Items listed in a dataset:
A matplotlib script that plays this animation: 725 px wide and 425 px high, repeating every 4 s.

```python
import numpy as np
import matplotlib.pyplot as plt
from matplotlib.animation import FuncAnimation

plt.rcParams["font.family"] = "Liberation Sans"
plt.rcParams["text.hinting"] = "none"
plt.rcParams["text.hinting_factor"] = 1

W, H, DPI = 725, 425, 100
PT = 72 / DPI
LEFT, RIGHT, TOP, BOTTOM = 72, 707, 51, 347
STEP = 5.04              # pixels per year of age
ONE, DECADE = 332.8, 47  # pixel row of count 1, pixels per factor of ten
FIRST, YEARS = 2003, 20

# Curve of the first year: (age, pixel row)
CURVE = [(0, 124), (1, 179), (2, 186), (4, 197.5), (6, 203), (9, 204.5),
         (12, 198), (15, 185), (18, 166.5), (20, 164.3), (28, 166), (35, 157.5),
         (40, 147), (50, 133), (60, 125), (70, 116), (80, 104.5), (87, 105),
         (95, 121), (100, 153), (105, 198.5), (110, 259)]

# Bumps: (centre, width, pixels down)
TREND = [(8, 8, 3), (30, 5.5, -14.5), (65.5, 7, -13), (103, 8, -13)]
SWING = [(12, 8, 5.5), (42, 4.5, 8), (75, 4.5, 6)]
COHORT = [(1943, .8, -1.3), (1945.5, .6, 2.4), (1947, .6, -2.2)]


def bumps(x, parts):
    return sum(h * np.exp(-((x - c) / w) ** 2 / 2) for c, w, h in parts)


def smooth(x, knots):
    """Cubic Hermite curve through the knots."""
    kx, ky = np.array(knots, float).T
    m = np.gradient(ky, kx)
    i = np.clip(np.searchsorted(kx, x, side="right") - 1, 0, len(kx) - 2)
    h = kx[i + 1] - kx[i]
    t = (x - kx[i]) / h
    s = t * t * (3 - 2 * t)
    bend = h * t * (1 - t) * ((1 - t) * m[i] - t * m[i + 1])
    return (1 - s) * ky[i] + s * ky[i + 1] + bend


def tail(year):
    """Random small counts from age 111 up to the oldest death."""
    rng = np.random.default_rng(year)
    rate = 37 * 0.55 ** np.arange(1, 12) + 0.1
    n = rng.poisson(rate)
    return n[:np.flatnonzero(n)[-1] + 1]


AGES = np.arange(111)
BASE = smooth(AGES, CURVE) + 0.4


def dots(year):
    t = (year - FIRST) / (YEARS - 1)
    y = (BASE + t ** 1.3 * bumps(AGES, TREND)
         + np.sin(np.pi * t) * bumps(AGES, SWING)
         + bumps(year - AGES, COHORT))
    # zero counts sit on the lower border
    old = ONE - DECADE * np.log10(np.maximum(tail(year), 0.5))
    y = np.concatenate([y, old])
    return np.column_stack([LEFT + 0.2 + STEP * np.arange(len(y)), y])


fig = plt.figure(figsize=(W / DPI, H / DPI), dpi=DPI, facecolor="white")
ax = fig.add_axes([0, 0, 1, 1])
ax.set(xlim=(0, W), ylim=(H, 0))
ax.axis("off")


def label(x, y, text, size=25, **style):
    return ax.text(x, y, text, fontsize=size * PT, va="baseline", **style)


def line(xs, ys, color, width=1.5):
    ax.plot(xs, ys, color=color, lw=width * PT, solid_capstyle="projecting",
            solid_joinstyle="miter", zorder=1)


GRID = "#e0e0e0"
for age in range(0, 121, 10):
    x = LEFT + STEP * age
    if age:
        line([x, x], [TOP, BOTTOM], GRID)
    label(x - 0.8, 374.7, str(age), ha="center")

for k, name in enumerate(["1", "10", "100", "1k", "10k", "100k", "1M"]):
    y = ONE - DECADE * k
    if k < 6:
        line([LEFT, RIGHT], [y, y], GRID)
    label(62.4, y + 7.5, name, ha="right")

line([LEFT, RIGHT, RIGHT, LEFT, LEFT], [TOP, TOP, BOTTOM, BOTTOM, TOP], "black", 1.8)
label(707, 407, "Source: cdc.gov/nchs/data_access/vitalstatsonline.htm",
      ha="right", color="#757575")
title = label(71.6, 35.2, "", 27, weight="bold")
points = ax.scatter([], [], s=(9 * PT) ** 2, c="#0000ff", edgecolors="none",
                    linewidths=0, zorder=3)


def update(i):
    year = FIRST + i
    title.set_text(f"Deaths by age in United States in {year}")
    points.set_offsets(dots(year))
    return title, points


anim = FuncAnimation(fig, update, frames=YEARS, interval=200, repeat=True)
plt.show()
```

Your instructions: Going line by line, set down the data above exactly as given.

Your solution:
A matplotlib script that plays this animation: 725 px wide and 425 px high, repeating every 4 s.

```python
import numpy as np
import matplotlib.pyplot as plt
from matplotlib.animation import FuncAnimation

plt.rcParams["font.family"] = "Liberation Sans"
plt.rcParams["text.hinting"] = "none"
plt.rcParams["text.hinting_factor"] = 1

W, H, DPI = 725, 425, 100
PT = 72 / DPI
LEFT, RIGHT, TOP, BOTTOM = 72, 707, 51, 347
STEP = 5.04              # pixels per year of age
ONE, DECADE = 332.8, 47  # pixel row of count 1, pixels per factor of ten
FIRST, YEARS = 2003, 20

# Curve of the first year: (age, pixel row)
CURVE = [(0, 124), (1, 179), (2, 186), (4, 197.5), (6, 203), (9, 204.5),
         (12, 198), (15, 185), (18, 166.5), (20, 164.3), (28, 166), (35, 157.5),
         (40, 147), (50, 133), (60, 125), (70, 116), (80, 104.5), (87, 105),
         (95, 121), (100, 153), (105, 198.5), (110, 259)]

# Bumps: (centre, width, pixels down)
TREND = [(8, 8, 3), (30, 5.5, -14.5), (65.5, 7, -13), (103, 8, -13)]
SWING = [(12, 8, 5.5), (42, 4.5, 8), (75, 4.5, 6)]
COHORT = [(1943, .8, -1.3), (1945.5, .6, 2.4), (1947, .6, -2.2)]


def bumps(x, parts):
    return sum(h * np.exp(-((x - c) / w) ** 2 / 2) for c, w, h in parts)


def smooth(x, knots):
    """Cubic Hermite curve through the knots."""
    kx, ky = np.array(knots, float).T
    m = np.gradient(ky, kx)
    i = np.clip(np.searchsorted(kx, x, side="right") - 1, 0, len(kx) - 2)
    h = kx[i + 1] - kx[i]
    t = (x - kx[i]) / h
    s = t * t * (3 - 2 * t)
    bend = h * t * (1 - t) * ((1 - t) * m[i] - t * m[i + 1])
    return (1 - s) * ky[i] + s * ky[i + 1] + bend


def tail(year):
    """Random small counts from age 111 up to the oldest death."""
    rng = np.random.default_rng(year)
    rate = 37 * 0.55 ** np.arange(1, 12) + 0.1
    n = rng.poisson(rate)
    return n[:np.flatnonzero(n)[-1] + 1]


AGES = np.arange(111)
BASE = smooth(AGES, CURVE) + 0.4


def dots(year):
    t = (year - FIRST) / (YEARS - 1)
    y = (BASE + t ** 1.3 * bumps(AGES, TREND)
         + np.sin(np.pi * t) * bumps(AGES, SWING)
         + bumps(year - AGES, COHORT))
    # zero counts sit on the lower border
    old = ONE - DECADE * np.log10(np.maximum(tail(year), 0.5))
    y = np.concatenate([y, old])
    return np.column_stack([LEFT + 0.2 + STEP * np.arange(len(y)), y])


fig = plt.figure(figsize=(W / DPI, H / DPI), dpi=DPI, facecolor="white")
ax = fig.add_axes([0, 0, 1, 1])
ax.set(xlim=(0, W), ylim=(H, 0))
ax.axis("off")


def label(x, y, text, size=25, **style):
    return ax.text(x, y, text, fontsize=size * PT, va="baseline", **style)


def line(xs, ys, color, width=1.5):
    ax.plot(xs, ys, color=color, lw=width * PT, solid_capstyle="projecting",
            solid_joinstyle="miter", zorder=1)


GRID = "#e0e0e0"
for age in range(0, 121, 10):
    x = LEFT + STEP * age
    if age:
        line([x, x], [TOP, BOTTOM], GRID)
    label(x - 0.8, 374.7, str(age), ha="center")

for k, name in enumerate(["1", "10", "100", "1k", "10k", "100k", "1M"]):
    y = ONE - DECADE * k
    if k < 6:
        line([LEFT, RIGHT], [y, y], GRID)
    label(62.4, y + 7.5, name, ha="right")

line([LEFT, RIGHT, RIGHT, LEFT, LEFT], [TOP, TOP, BOTTOM, BOTTOM, TOP], "black", 1.8)
label(707, 407, "Source: cdc.gov/nchs/data_access/vitalstatsonline.htm",
      ha="right", color="#757575")
title = label(71.6, 35.2, "", 27, weight="bold")
points = ax.scatter([], [], s=(9 * PT) ** 2, c="#0000ff", edgecolors="none",
                    linewidths=0, zorder=3)


def update(i):
    year = FIRST + i
    title.set_text(f"Deaths by age in United States in {year}")
    points.set_offsets(dots(year))
    return title, points


anim = FuncAnimation(fig, update, frames=YEARS, interval=200, repeat=True)
plt.show()
```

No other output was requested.